Turner have been making DHR frames for a decade. This latest incarnation has been in the pipeline for a few years and features a new DW-Link based suspension design. It comes wrapped in hype and no small amount of excitement.
Ride & handling: Light and stiff with good angles, but suspension setup is tricky
The DHR’s race pedigree is instantly apparent thanks to the low 13.5in bottom bracket height, slack 63-degree head angle and 1,219mm long wheelbase. It took a little while to get the rear end of the bike feeling spot-on. We had to do a fair bit of spring rate and compression damping adjustment until we finally settled on running the Elka Stage 5 shock with slightly less compression and a slightly heavier spring rate.
There still seemed to be an almost regressive overall feel as the bike went through its travel, which is why we tried a heavier spring – otherwise we encountered a tendency to blow through around the last quarter of travel and bottom-out on sharper compressions, with a slightly odd sinking feeling occurring around halfway through the travel.
We tried a Fox shock in the bike too, but it didn’t feel as responsive as the Elka, and even after fiddling with the spring rate again, the overall feel through the stroke was the same, which wasn’t ideal. All that aside, chain related forces didn’t seem to get in the way of the suspension eating up the trail, and the slack head angle keeps the bike super-stable at speed.
This was helped by the low bottom bracket, which gave the feeling of being ‘in’ the bike, rather than on it, and really inspired confidence. Despite the long wheelbase, the DHR still made corners without any hassle, and its light weight made controlling the bike easy, both on the ground and in the air. The frame is laterally very stiff and tracks well through even the roughest terrain.
Frame & equipment: Well thought out chassis with a wishlist build kit
The DHR has a 1.5in head tube, 83mm bottom bracket and 12x150mm rear end, as well as neat post mounts for the rear brake and ISCG 05 chainguide tabs. It puts out 210mm (8.3in) of travel through the DW-Link system, which has simultaneously-engineered anti-squat and wheel rate curves, making for plenty of grip while remaining pedal-friendly.
The frame has clean lines and has obviously been well thought through, even down to grease nipples on the special high-loading Journal bearings.

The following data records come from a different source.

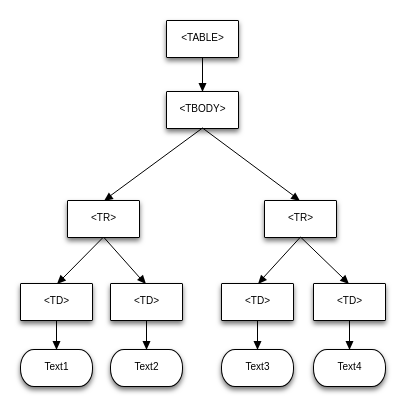
<!DOCTYPE html>
<html lang="en">
<head>
<meta charset="utf-8">
<title>Table node tree</title>
<style>
:root {
  --paper: #ffffff;
  --ink: #000000;
  --shadow: rgba(0, 0, 0, 0.55);
}
* { box-sizing: border-box; }
html, body { margin: 0; padding: 0; overflow: hidden; background: var(--paper); }
.tree {
  position: relative;
  width: 406px;
  height: 407px;
  overflow: hidden;
  background: var(--paper);
  color: var(--ink);
  font: 10px/12px "Liberation Sans", "Noto Sans", sans-serif;
}
.connectors { position: absolute; left: 0; top: 0; }
.connectors line { stroke: var(--ink); stroke-width: 1; }
.connectors polygon { fill: var(--ink); }
.node {
  position: absolute;
  left: var(--x);
  top: var(--y);
  width: 73px;
  height: 38px;
  display: flex;
  align-items: center;
  justify-content: center;
  padding-bottom: 2px;
  border: 1px solid var(--ink);
  border-radius: 1px;
  background: var(--paper);
  box-shadow: 0 3px 5px var(--shadow);
  white-space: nowrap;
}
.text-node { border-radius: 14px / 18px; }
</style>
</head>
<body>
<main class="tree">
  <div class="node" style="--x:166px; --y:20px">&lt;TABLE&gt;</div>
  <div class="node" style="--x:166px; --y:91px">&lt;TBODY&gt;</div>
  <div class="node" style="--x:67px; --y:200px">&lt;TR&gt;</div>
  <div class="node" style="--x:264px; --y:200px">&lt;TR&gt;</div>
  <div class="node" style="--x:20px; --y:283px">&lt;TD&gt;</div>
  <div class="node" style="--x:110px; --y:283px">&lt;TD&gt;</div>
  <div class="node" style="--x:221px; --y:283px">&lt;TD&gt;</div>
  <div class="node" style="--x:313px; --y:283px">&lt;TD&gt;</div>
  <div class="node text-node" style="--x:20px; --y:349px">Text1</div>
  <div class="node text-node" style="--x:110px; --y:349px">Text2</div>
  <div class="node text-node" style="--x:221px; --y:349px">Text3</div>
  <div class="node text-node" style="--x:313px; --y:349px">Text4</div>

  <svg class="connectors" width="406" height="407" viewBox="0 0 406 407" aria-hidden="true">
    <defs>
      <polygon id="arrowhead" points="0,0 -9,-4 -9,4"/>
    </defs>
    <line x1="202.5" y1="57" x2="202.5" y2="84"/>
    <use href="#arrowhead" transform="translate(202.5 92) rotate(90)"/>

    <line x1="202.5" y1="128" x2="110" y2="196"/>
    <use href="#arrowhead" transform="translate(104 201) rotate(143.6)"/>
    <line x1="202.5" y1="128" x2="294" y2="196"/>
    <use href="#arrowhead" transform="translate(300 201) rotate(36.8)"/>

    <line x1="103.5" y1="237" x2="63" y2="278"/>
    <use href="#arrowhead" transform="translate(57 284) rotate(135)"/>
    <line x1="103.5" y1="237" x2="140" y2="278"/>
    <use href="#arrowhead" transform="translate(146 284) rotate(48)"/>
    <line x1="300.5" y1="237" x2="263" y2="278"/>
    <use href="#arrowhead" transform="translate(258 284) rotate(132)"/>
    <line x1="300.5" y1="237" x2="343" y2="278"/>
    <use href="#arrowhead" transform="translate(349 284) rotate(44)"/>

    <line x1="56.5" y1="320" x2="56.5" y2="342"/>
    <use href="#arrowhead" transform="translate(56.5 350) rotate(90)"/>
    <line x1="146.5" y1="320" x2="146.5" y2="342"/>
    <use href="#arrowhead" transform="translate(146.5 350) rotate(90)"/>
    <line x1="257.5" y1="320" x2="257.5" y2="342"/>
    <use href="#arrowhead" transform="translate(257.5 350) rotate(90)"/>
    <line x1="349.5" y1="320" x2="349.5" y2="342"/>
    <use href="#arrowhead" transform="translate(349.5 350) rotate(90)"/>
  </svg>
</main>
</body>
</html>
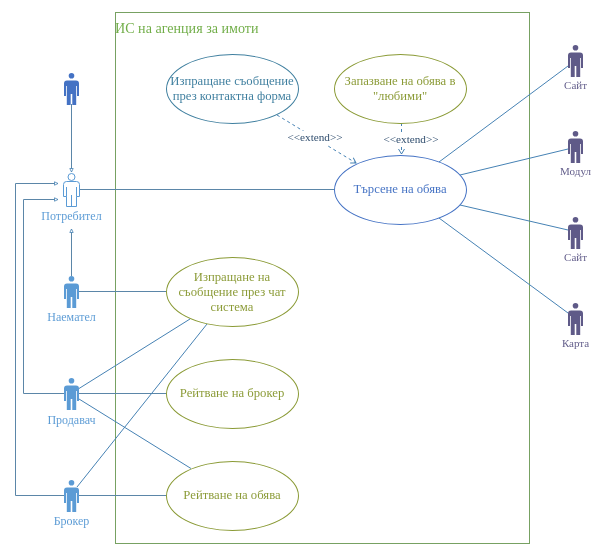
<!DOCTYPE html>
<html lang="bg">
<head>
<meta charset="utf-8">
<title>ИС на агенция за имоти</title>
<style>
:root {
  --paper: #ffffff;
  --frame: #70ad47;
  --frame-line: #77a162;
  --olive: #8a9a35;
  --teal: #3f7f9f;
  --blue: #4472c4;
  --sky: #5b9bd5;
  --purple: #5f5a88;
  --link: #4682b4;
  --edge: #5b86a8;
  --ink: #2c4a6b;
}
* { box-sizing: border-box; margin: 0; }
html, body { width: 596px; height: 557px; overflow: hidden; background: var(--paper); }
.diagram {
  position: relative; width: 596px; height: 557px; overflow: hidden;
  font-family: "Liberation Serif", "Noto Serif", serif;
}
.system {
  position: absolute; left: 115px; top: 12px; width: 415px; height: 532px;
  border: 1px solid var(--frame-line);
}
.system h1 {
  position: absolute; left: -1px; top: 6px;
  font-size: 14.1px; font-weight: 400; line-height: 18px; white-space: nowrap; color: var(--frame);
}
.connectors, .actors { position: absolute; left: 0; top: 0; }
.connectors { fill: none; stroke-width: 1; }
.use-case {
  position: absolute; width: 133px; height: 70px; padding-right: 1px;
  display: flex; align-items: center; justify-content: center;
  border: 1px solid currentColor; border-radius: 50%; background: var(--paper);
  font-size: 12.7px; line-height: 15.4px; text-align: center; white-space: nowrap;
}
.three-lines { line-height: 15px; }
.left { left: 166px; }
.right { left: 334px; }
.olive { color: var(--olive); }
.teal { color: var(--teal); }
.blue { color: var(--blue); }
.extend {
  position: absolute; width: 58px; height: 14px; background: var(--paper);
  font-size: 11.2px; line-height: 13px; text-align: center; white-space: nowrap; color: var(--ink);
}
.actors text { font-size: 12px; text-anchor: middle; }
.actors .external-systems text { font-size: 11px; }
</style>
</head>
<body>
<main class="diagram">
  <section class="system"><h1>ИС на агенция за имоти</h1></section>

  <svg class="connectors" width="596" height="557" viewBox="0 0 596 557" aria-hidden="true">
    <defs>
      <marker id="inherit" markerWidth="6" markerHeight="6" refX="4.5" refY="3" orient="auto" overflow="visible">
        <path d="M1 1.3L4.5 3L1 4.7Z" fill="#fff" stroke="#4682b4" stroke-width=".8" stroke-linejoin="round"/>
      </marker>
      <marker id="open" markerWidth="8" markerHeight="8" refX="6" refY="4" orient="auto">
        <path d="M1 1L6 4L1 7" fill="none" stroke="#4682b4"/>
      </marker>
    </defs>
    <g class="generalizations" stroke="var(--edge)">
      <path d="M71.5 104V172" marker-end="url(#inherit)"/>
      <path d="M71.5 276V229" marker-end="url(#inherit)"/>
      <path d="M64 393.5H23.5V199.5H58" marker-end="url(#inherit)"/>
      <path d="M64 495.5H15.5V183.5H58" marker-end="url(#inherit)"/>
    </g>
    <g class="associations" stroke="var(--link)">
      <path d="M79 189.5H334M79 291.5H166M79 393.5H166M79 495.5H166" stroke="var(--edge)"/>
      <path d="M79 388.5L190 319M79 399L191 468.5M77 487L207 324"/>
      <path d="M439 162L568 66M460 175L568 149M460 205L568 230M439 218L568 313"/>
    </g>
    <g class="extensions" stroke="var(--link)" stroke-dasharray="3 3">
      <path d="M277 115L356 163" marker-end="url(#open)"/>
      <path d="M401.5 123V154" marker-end="url(#open)"/>
    </g>
  </svg>

  <div class="use-case left teal" style="top:54px">Изпращане съобщение<br>през контактна форма</div>
  <div class="use-case right olive" style="top:54px">Запазване на обява в<br>"любими"</div>
  <div class="use-case right blue" style="top:155px">Търсене на обява</div>
  <div class="use-case left olive three-lines" style="top:257px">Изпращане на<br>съобщение през чат<br>система</div>
  <div class="use-case left olive" style="top:359px">Рейтване на брокер</div>
  <div class="use-case left olive" style="top:461px">Рейтване на обява</div>
  <div class="extend" style="left:286px;top:131px">&lt;&lt;extend&gt;&gt;</div>
  <div class="extend" style="left:382px;top:133px">&lt;&lt;extend&gt;&gt;</div>

  <svg class="actors" width="596" height="557" viewBox="0 0 596 557">
    <defs>
      <g id="person">
        <circle cx="7.5" cy="2.8" r="2.8"/>
        <path d="M3 7.5H12Q15 7.5 15 10.5V23H13V13H12.2V32H8.3V21H6.7V32H2.8V13H2V23H0V10.5Q0 7.5 3 7.5Z"/>
      </g>
    </defs>
    <g class="users" fill="var(--sky)">
      <use href="#person" x="64" y="73" fill="var(--blue)"/>
      <g transform="translate(64 173)">
        <g fill="var(--paper)" stroke="var(--sky)">
          <circle cx="7.5" cy="4" r="3.5"/>
          <path d="M2.5 8.5H12.5Q15.5 8.5 15.5 11.5V23.5H12.5V33.5H2.5V23.5H-.5V11.5Q-.5 8.5 2.5 8.5ZM7.5 22V33.5M2.5 14V23.5M12.5 14V23.5"/>
        </g>
        <text x="7.5" y="47">Потребител</text>
      </g>
      <g transform="translate(64 276)">
        <use href="#person"/>
        <text x="7.5" y="45">Наемател</text>
      </g>
      <g transform="translate(64 378)">
        <use href="#person"/>
        <text x="7.5" y="46">Продавач</text>
      </g>
      <g transform="translate(64 480)">
        <use href="#person"/>
        <text x="7.5" y="45">Брокер</text>
      </g>
    </g>
    <g class="external-systems" fill="var(--purple)">
      <g transform="translate(568 45)">
        <use href="#person"/>
        <text x="7.5" y="44">Сайт</text>
      </g>
      <g transform="translate(568 131)">
        <use href="#person"/>
        <text x="7.5" y="44">Модул</text>
      </g>
      <g transform="translate(568 217)">
        <use href="#person"/>
        <text x="7.5" y="44">Сайт</text>
      </g>
      <g transform="translate(568 303)">
        <use href="#person"/>
        <text x="7.5" y="44">Карта</text>
      </g>
    </g>
  </svg>
</main>
</body>
</html>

Our (large size) test chassis was built up with an Elka Stage 5 shock, RockShox Boxxer World Cup fork and Mavic’s Deemax Ultimate wheelset – this is a truly top-end build kit. It was also shod with e*thirteen DH cranks and SRS+ chainguide, feeding the chain to a Shimano XTR mech, controlled by a Deore XT shifter.
For more on the DHR, check out the video we filmed earlier this year: